**TASK OBJECTIVE**:
Collect each line of the entries that holds the string "field".

**DATA TO EXAMINE**:
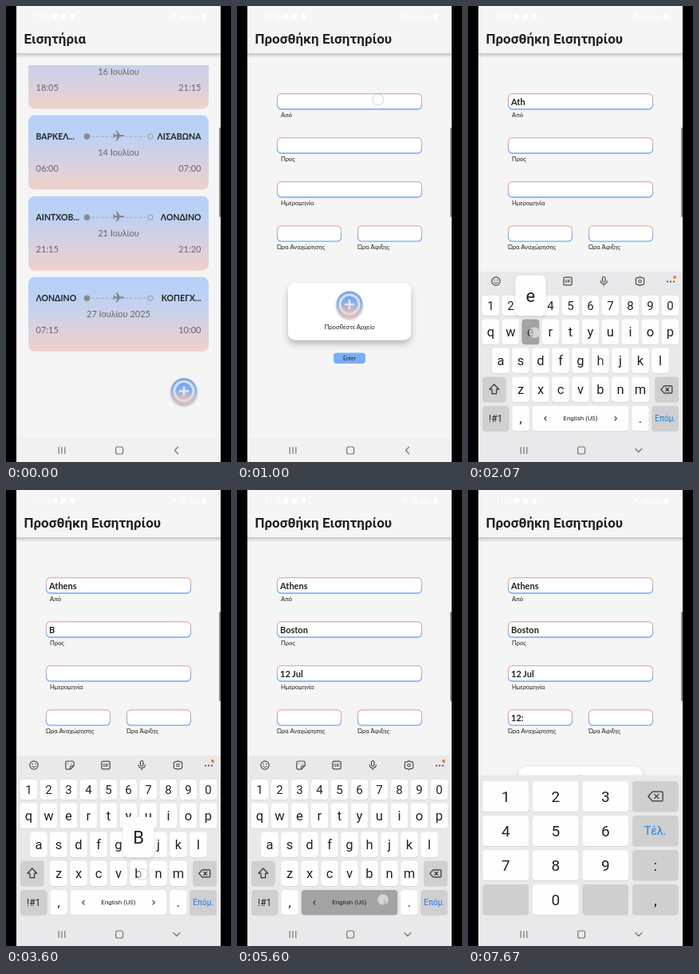
An HTML page for the animation above (8000 ms loop, 282 by 570 pixels).

```html
<!DOCTYPE html>
<html lang="el">
<head>
<meta charset="utf-8">
<style>
html, body { margin: 0; width: 100%; height: 100%; overflow: hidden; background: #000; }
svg { display: block; width: 282px; height: 570px; }
.lato { font-family: Lato, "Open Sans", sans-serif; }
.robo { font-family: Roboto, "Noto Sans", sans-serif; }
</style>
</head>
<body>
<svg id="stage" viewBox="0 0 282 570" xmlns="http://www.w3.org/2000/svg"></svg>
<script>
const LOOP = 8000;
const stage = document.getElementById('stage');
const $ = id => document.getElementById(id);

// ---- markup helpers ----
const rect = (x, y, w, h, r, fill, more = '') =>
  `<rect x="${x}" y="${y}" width="${w}" height="${h}" rx="${r}" fill="${fill}" ${more}/>`;
const circle = (x, y, r, fill, more = '') =>
  `<circle cx="${x}" cy="${y}" r="${r}" fill="${fill}" ${more}/>`;
const line = (d, color, w, more = '') =>
  `<path d="${d}" fill="none" stroke="${color}" stroke-width="${w}" stroke-linecap="round" stroke-linejoin="round" ${more}/>`;
const text = (s, x, y, size, { font = 'lato', fill = '#222', bold = 400, at = 'start', more = '' } = {}) =>
  `<text class="${font}" x="${x}" y="${y}" font-size="${size}" font-weight="${bold}" fill="${fill}" text-anchor="${at}" ${more}>${s}</text>`;
const group = (id, body, more = '') => `<g id="${id}" ${more}>${body}</g>`;
const grad = (id, stops) => `<linearGradient id="${id}" x1="0" y1="0" x2="0" y2="1">` +
  stops.map(([o, c, a = 1]) => `<stop offset="${o}" stop-color="${c}" stop-opacity="${a}"/>`).join('') + '</linearGradient>';
const shadow = (id, dy, blur, a) => `<filter id="${id}" x="-30%" y="-30%" width="160%" height="180%">` +
  `<feDropShadow dx="0" dy="${dy}" stdDeviation="${blur}" flood-color="#000" flood-opacity="${a}"/></filter>`;

const defs = '<defs>' +
  grad('ticket', [[0, '#b7d0f8'], [.25, '#bbd1f5'], [1, '#f0d0cc']]) +
  grad('edge', [[0, '#eba9a6'], [.3, '#dfb0b8'], [1, '#6fa6fb']]) +
  grad('round', [[0, '#6fa6f8'], [.5, '#8fb2ea'], [1, '#eeb9b3']]) +
  grad('under', [[0, '#000', .2], [1, '#000', 0]]) +
  shadow('soft', 5, 4, .25) + shadow('small', 2, 1.5, .3) + shadow('pop', 1, 1.5, .2) +
  '<clipPath id="screen"><rect x="13" y="0" width="256" height="570"/></clipPath>' +
  '<clipPath id="list"><rect x="13" y="74" width="256" height="466"/></clipPath></defs>';

// ---- app pages ----
const header = title =>
  rect(13, 59, 256, 6, 0, 'url(#under)') + rect(13, 0, 256, 59, 0, '#f5f5f5') +
  text(title, 22.5, 47, 17, { font: 'robo', bold: 600 });

const plusButton = (x, y) =>
  circle(x, y, 16.5, 'url(#round)', 'filter="url(#small)"') +
  circle(x, y, 12, 'none', 'stroke="#dcdfe4" stroke-width="3.2"') +
  circle(x, y, 10.4, 'url(#round)') +
  line(`M${x - 5} ${y}h10M${x} ${y - 5}v10`, '#e4e7ee', 2.6);

const plane = (x, y) =>
  `<path transform="translate(${x} ${y})" fill="#858585" d="M7 0C7 -.8 5.6 -1.1 4.6 -1.1H1.9L-1.7 -6.3H-3.2L-1.6 -1.1H-4.3L-5.6 -2.9H-6.8L-6 0L-6.8 2.9H-5.6L-4.3 1.1H-1.6L-3.2 6.3H-1.7L1.9 1.1H4.6C5.6 1.1 7 .8 7 0Z"/>`;

function ticket(y, [from, to, day, leave, land]) {
  const dim = { fill: '#666' }, city = { bold: 700 };
  return rect(28, y, 226, 93, 8, 'url(#ticket)') +
    text(from, 37.5, y + 30, 10.5, city) + text(to, 244.5, y + 30, 10.5, { ...city, at: 'end' }) +
    circle(101.5, y + 26.5, 3.8, '#8a8a8a') +
    line(`M107.5 ${y + 26.5}H134M149 ${y + 26.5}H175`, '#a3a8b0', 1, 'stroke-dasharray="3 3"') +
    plane(141, y + 25.5) +
    circle(181, y + 26.5, 3, 'none', 'stroke="#a3a5aa" stroke-width="1.3"') +
    text(day, 141, y + 50, 11, { ...dim, at: 'middle' }) +
    text(leave, 37.5, y + 70, 11, dim) + text(land, 244.5, y + 70, 11, { ...dim, at: 'end' });
}

const tickets = [
  ['', '', '16 Ιουλίου', '18:05', '21:15'],
  ['ΒΑΡΚΕΛ...', 'ΛΙΣΑΒΩΝΑ', '14 Ιουλίου', '06:00', '07:00'],
  ['ΑΙΝΤΧΟΒ...', 'ΛΟΝΔΙΝΟ', '21 Ιουλίου', '21:15', '21:20'],
  ['ΛΟΝΔΙΝΟ', 'ΚΟΠΕΓΧ...', '27 Ιουλίου 2025', '07:15', '10:00']
];
const listPage = header('Εισητήρια') +
  group('rows', tickets.map((d, i) => ticket(35.5 + i * 101.1, d)).join(''), 'clip-path="url(#list)"') +
  plusButton(223, 481.5);

const field = (i, x, y, w, label, lx) =>
  rect(x, y, w, 19.3, 5, '#fff', 'stroke="url(#edge)" stroke-width="1.3"') +
  text('', 54, y + 13.8, 11, { bold: 700, more: `id="val${i}"` }) +
  text(label, lx, y + 29.4, 7.6);

const formPage = rect(13, 0, 256, 540, 0, '#f5f5f5') + header('Προσθήκη Εισητηρίου') +
  field(0, 50.5, 109.7, 181, 'Από', 55) + field(1, 50.5, 164.7, 181, 'Προς', 55) +
  field(2, 50.5, 219.7, 181, 'Ημερομηνία', 55) +
  field(3, 50.5, 274.9, 80, 'Ώρα Αναχώρησης', 50) + field(4, 151.5, 274.9, 80, 'Ώρα Άφιξης', 151) +
  rect(64, 346, 154, 71.5, 9, '#fff', 'filter="url(#soft)"') + plusButton(141, 373) +
  text('Προσθέστε Αρχείο', 141, 403.5, 7.7, { at: 'middle' }) +
  rect(121, 433.5, 40, 13.5, 4, '#7aadf7') + text('Enter', 141, 443, 6.8, { at: 'middle' });

// ---- keyboards ----
const keys = {};
let letters = '';
const GREY = '#cfcfd0';

function key(id, x, y, w, h, label, size, fill = '#fefefe', color = '#222') {
  keys[id] = { x: x + w / 2, y: y + h / 2, fill };
  return rect(x, y + .8, w, h, 4, '#d3d3d5') + rect(x, y, w, h, 4, fill, `id="key-${id}"`) +
    text(label, x + w / 2, y + h / 2 + size * .36, size, { font: 'robo', fill: color, at: 'middle', more: `id="cap-${id}"` });
}

function row(chars, x, y, h, size) {
  return [...chars].map((c, i) => {
    if (c > '9') letters += c;
    return key(c, x + i * 25, y, 21.6, h, c, size);
  }).join('');
}

const ink = '#4a4a4c';
const backspace = (x, y, s) => line(`M${x - 7 * s} ${y}l${4 * s} ${-4.5 * s}h${9 * s}q${s} 0 ${s} ${s}v${7 * s}q0 ${s} ${-s} ${s}h${-9 * s}z` +
  `M${x - s} ${y - 2 * s}l${4 * s} ${4 * s}m0 ${-4 * s}l${-4 * s} ${4 * s}`, '#333', 1.2);

const toolbar =
  circle(35, 344, 5.2, 'none', `stroke="${ink}" stroke-width="1.2"`) +
  circle(33.2, 342.6, .8, ink) + circle(36.8, 342.6, .8, ink) + line('M32.4 345.4q2.6 2.6 5.2 0', ink, 1) +
  line('M76.5 339h7q1.7 0 1.7 1.7v4l-4.5 4.5h-4.2q-1.7 0-1.7-1.7v-6.8q0-1.7 1.7-1.7zM85 344.8h-2.6q-1.8 0-1.8 1.8v2.4M77.5 342.3h.1M82 342.3h.1', ink, 1.2) +
  rect(119.8, 339.2, 10.4, 9.6, 2, 'none', `stroke="${ink}" stroke-width="1.2"`) +
  text('GIF', 125, 345.8, 5, { font: 'robo', bold: 700, fill: ink, at: 'middle' }) +
  rect(168.4, 338.5, 3.6, 6.6, 1.8, 'none', `stroke="${ink}" stroke-width="1.2"`) +
  line('M166 343.5q.3 4 4.2 4q3.9 0 4.2-4M170.2 347.8v2', ink, 1.1) +
  line('M215.5 338.4l2 1.3 2.4.1 1 2.2-.4 2 .4 2-1 2.2-2.4.1-2 1.3-2-1.3-2.4-.1-1-2.2.4-2-.4-2 1-2.2 2.4-.1z', ink, 1.2) +
  circle(215.5, 344, 1.8, 'none', `stroke="${ink}" stroke-width="1.1"`) +
  [250, 254, 258].map(x => circle(x, 344.5, 1.1, ink)).join('') + circle(259, 339, 2, '#f07a2c');

const qwerty = rect(13, 332, 256, 238, 0, '#e9e9eb') + toolbar +
  row('1234567890', 17.6, 362, 25, 15) + row('qwertyuiop', 17.6, 391.5, 31.5, 16.5) +
  row('asdfghjkl', 30.2, 427.5, 31.5, 16.5) + row('zxcvbnm', 55.2, 463.5, 31.5, 16.5) +
  key('shift', 18, 463.5, 29.5, 31.5, '', 10, GREY) +
  line('M32.8 473l6 6.2h-3.2v5.5h-5.6v-5.5h-3.2z', '#333', 1.2, 'id="arrow"') +
  key('back', 234.2, 463.5, 29.8, 31.5, '', 10, GREY) + backspace(248.8, 479.3, 1) +
  key('sym', 18, 500, 33.4, 31.2, '!#1', 12, GREY) + key('comma', 55.4, 500, 21.4, 31.2, ',', 16) +
  key('space', 80.8, 500, 120.4, 31.2, 'English (US)', 8) +
  line('M98 513.3l-2.3 2.4 2.3 2.4M184 513.3l2.3 2.4-2.3 2.4', '#333', 1.1) +
  key('dot', 205.2, 500, 21.4, 31.2, '.', 16) + key('next', 230.4, 500, 33.6, 31.2, 'Επόμ.', 10, GREY, '#1f7fe0');

const padKey = (id, c, r, label, grey, size = 19, color) =>
  key(id, 18.5 + c * 62.5, 364 + r * 43, 57.5, 38, label, size, grey ? GREY : '#fefefe', color);
const numpad = rect(13, 356.5, 256, 214, 0, '#e9e9eb') +
  [1, 2, 3, 4, 5, 6, 7, 8, 9].map((n, i) => padKey('n' + n, i % 3, Math.floor(i / 3), n)).join('') +
  padKey('nb', 3, 0, '', true) + backspace(235, 383, 1.3) +
  padKey('nd', 3, 1, 'Τέλ.', true, 14, '#1f7fe0') + padKey('colon', 3, 2, ':', true) +
  padKey('e1', 0, 3, '', true) + padKey('n0', 1, 3, '0') + padKey('e2', 2, 3, '', true) + padKey('nc', 3, 3, ',', true);

const balloon = group('balloon', rect(-19.3, -70.5, 38.6, 50.5, 6, '#fdfdfd', 'filter="url(#pop)"') +
  text('', 0, -37.5, 22, { font: 'robo', at: 'middle', more: 'id="big"' }));

const nav = rect(13, 540, 256, 30, 0, '#f1f1f1', 'id="navbg"') +
  line('M66.2 551.5v8M70 551.5v8M73.8 551.5v8', '#777', 1.2) +
  rect(137.6, 551, 9, 9, 2.6, 'none', 'stroke="#777" stroke-width="1.2"') +
  line('', '#777', 1.3, 'id="chevron"');

const status = text('11:58', 35, 16.5, 8.5, { font: 'robo', fill: '#fff' }) +
  rect(58, 10, 6.5, 6.5, 1.5, '#fff') + rect(69, 10, 6, 6.5, 1, '#fff') + rect(81, 10, 5, 6.5, 1, '#fff') +
  line('M207 16l4-6M212 10v6M219 16v-3M222 16v-5M225 16v-6', '#fff', 1.2) +
  text('53%', 229, 16.5, 7, { font: 'robo', fill: '#fff' }) + rect(246, 9.5, 5, 7.5, 1, '#fff');

stage.innerHTML = defs + rect(0, 0, 282, 570, 0, '#000') +
  group('phone', rect(13, 0, 256, 570, 0, '#f5f5f5') + listPage + group('form', formPage) +
    group('board', group('qwerty', qwerty) + group('numpad', numpad) + balloon) +
    nav + status + rect(267, 152, 2, 112, 1, '#8a8a8a') +
    circle(0, 0, 7, '#fff', 'id="dotA" fill-opacity=".55" stroke="#9a9aa8" stroke-opacity=".5" stroke-width=".9"') +
    circle(0, 0, 7, '#fff', 'id="dotB" fill-opacity=".55" stroke="#9a9aa8" stroke-opacity=".5" stroke-width=".9"'),
    'clip-path="url(#screen)"');

// ---- script of touches: key, time, field, hold, touch point ----
const press = (id, at, to, hold = 65, x, y) => {
  const k = keys[id.toLowerCase()];
  return { id: id.toLowerCase(), at, to, hold, x: x ?? k.x + 5, y: y ?? k.y + 1 };
};
const word = (s, to, times) => [...s].map((c, i) => press(c, times[i], to));
const shift = at => press('shift', at, 0, 65, 32, 480.5);
const tap = (at, x, y, hold = 80) => ({ at, x, y, hold });

const touches = [
  tap(60, 223, 482, 120), tap(850, 177, 117, 160),
  shift(1500), ...word('Athens', 0, [1620, 1760, 1900, 2030, 2110, 2170]),
  tap(2500, 171.5, 172.5, 40), shift(3100),
  ...word('Boston', 1, [3530, 3660, 3750, 3830, 3900, 3960]),
  tap(4230, 158.5, 231.5, 30),
  ...word('12', 2, [4620, 4760]), press('space', 4930, 2), shift(5050),
  ...word('Jul', 2, [5160, 5250, 5340]), press('space', 5530, 2, 120, 183, 512),
  tap(6180, 92, 286), press('n1', 6600, 3), press('n2', 6850, 3, 65, 95, 392.5),
  press('colon', 7320, 3, 180, 235.5, 465.5)
];
const output = { space: ' ', colon: ':' };
const clamp = v => Math.max(0, Math.min(1, v));
const ease = v => 1 - (1 - clamp(v)) ** 3;
const show = (id, on) => $(id).setAttribute('visibility', on ? 'inherit' : 'hidden');

function typed(t) {
  const vals = ['', '', '', '', ''];
  let upper = false;
  for (const p of touches) {
    if (!p.id || t < p.at + p.hold) continue;
    if (p.id === 'shift') { upper = true; continue; }
    const c = output[p.id] ?? p.id.replace('n', p.id.length > 1 ? '' : 'n');
    vals[p.to] += upper ? c.toUpperCase() : c;
    if (c >= 'a') upper = false;
  }
  return { vals, upper };
}

function render(t) {
  const enter = ease((t - 420) / 310);
  $('form').setAttribute('opacity', enter);
  $('form').setAttribute('transform', `translate(0 ${40 * (1 - enter)})`);

  const rise = ease((t - 1040) / 160);
  const pad = t >= 6350;
  $('board').setAttribute('transform', `translate(0 ${240 * (1 - rise)})`);
  show('board', rise > 0);
  show('qwerty', rise > 0 && !pad);
  show('numpad', pad);
  $('navbg').setAttribute('fill', rise > 0 ? '#e9e9eb' : '#f1f1f1');
  $('chevron').setAttribute('d', rise > 0 ? 'M209.8 553.5l4 4 4-4' : 'M215.5 551.3l-4 4.2 4 4.2');

  const { vals, upper } = typed(t);
  vals.forEach((v, i) => { $('val' + i).textContent = v; });
  for (const c of letters) $('cap-' + c).textContent = upper ? c.toUpperCase() : c;
  $('arrow').setAttribute('fill', upper ? '#333' : 'none');

  const live = touches.filter(p => t >= p.at && t < p.at + p.hold + 155);
  for (const p of touches) {
    if (!p.id || p.id === 'shift' || p.id === 'colon') continue;
    const down = touches.some(q => q.id === p.id && t >= q.at && t < q.at + q.hold);
    $('key-' + p.id).setAttribute('fill', down ? '#a3a3a5' : keys[p.id].fill);
  }

  const pop = live.filter(p => p.id && p.id.length === 1 && t < p.at + 105).pop();
  show('balloon', !!pop);
  if (pop) {
    const k = keys[pop.id];
    const before = typed(pop.at).upper;
    $('balloon').setAttribute('transform', `translate(${Math.max(37.5, Math.min(244, k.x))} ${k.y})`);
    $('big').textContent = before ? pop.id.toUpperCase() : pop.id;
  }

  ['dotA', 'dotB'].forEach((id, i) => {
    const p = live[live.length - 1 - i];
    show(id, !!p);
    if (!p) return;
    $(id).setAttribute('cx', p.x);
    $(id).setAttribute('cy', p.y);
    $(id).setAttribute('opacity', 1 - .85 * clamp((t - p.at - p.hold) / 155));
  });
}

const start = performance.now();
function tick() {
  render((performance.now() - start) % LOOP);
  requestAnimationFrame(tick);
}
tick();
</script>
</body>
</html>
```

**RESPONSE FOR THIS EXERCISE**:
const field = (i, x, y, w, label, lx) =>
  field(0, 50.5, 109.7, 181, 'Από', 55) + field(1, 50.5, 164.7, 181, 'Προς', 55) +
  field(2, 50.5, 219.7, 181, 'Ημερομηνία', 55) +
  field(3, 50.5, 274.9, 80, 'Ώρα Αναχώρησης', 50) + field(4, 151.5, 274.9, 80, 'Ώρα Άφιξης', 151) +
// ---- script of touches: key, time, field, hold, touch point ----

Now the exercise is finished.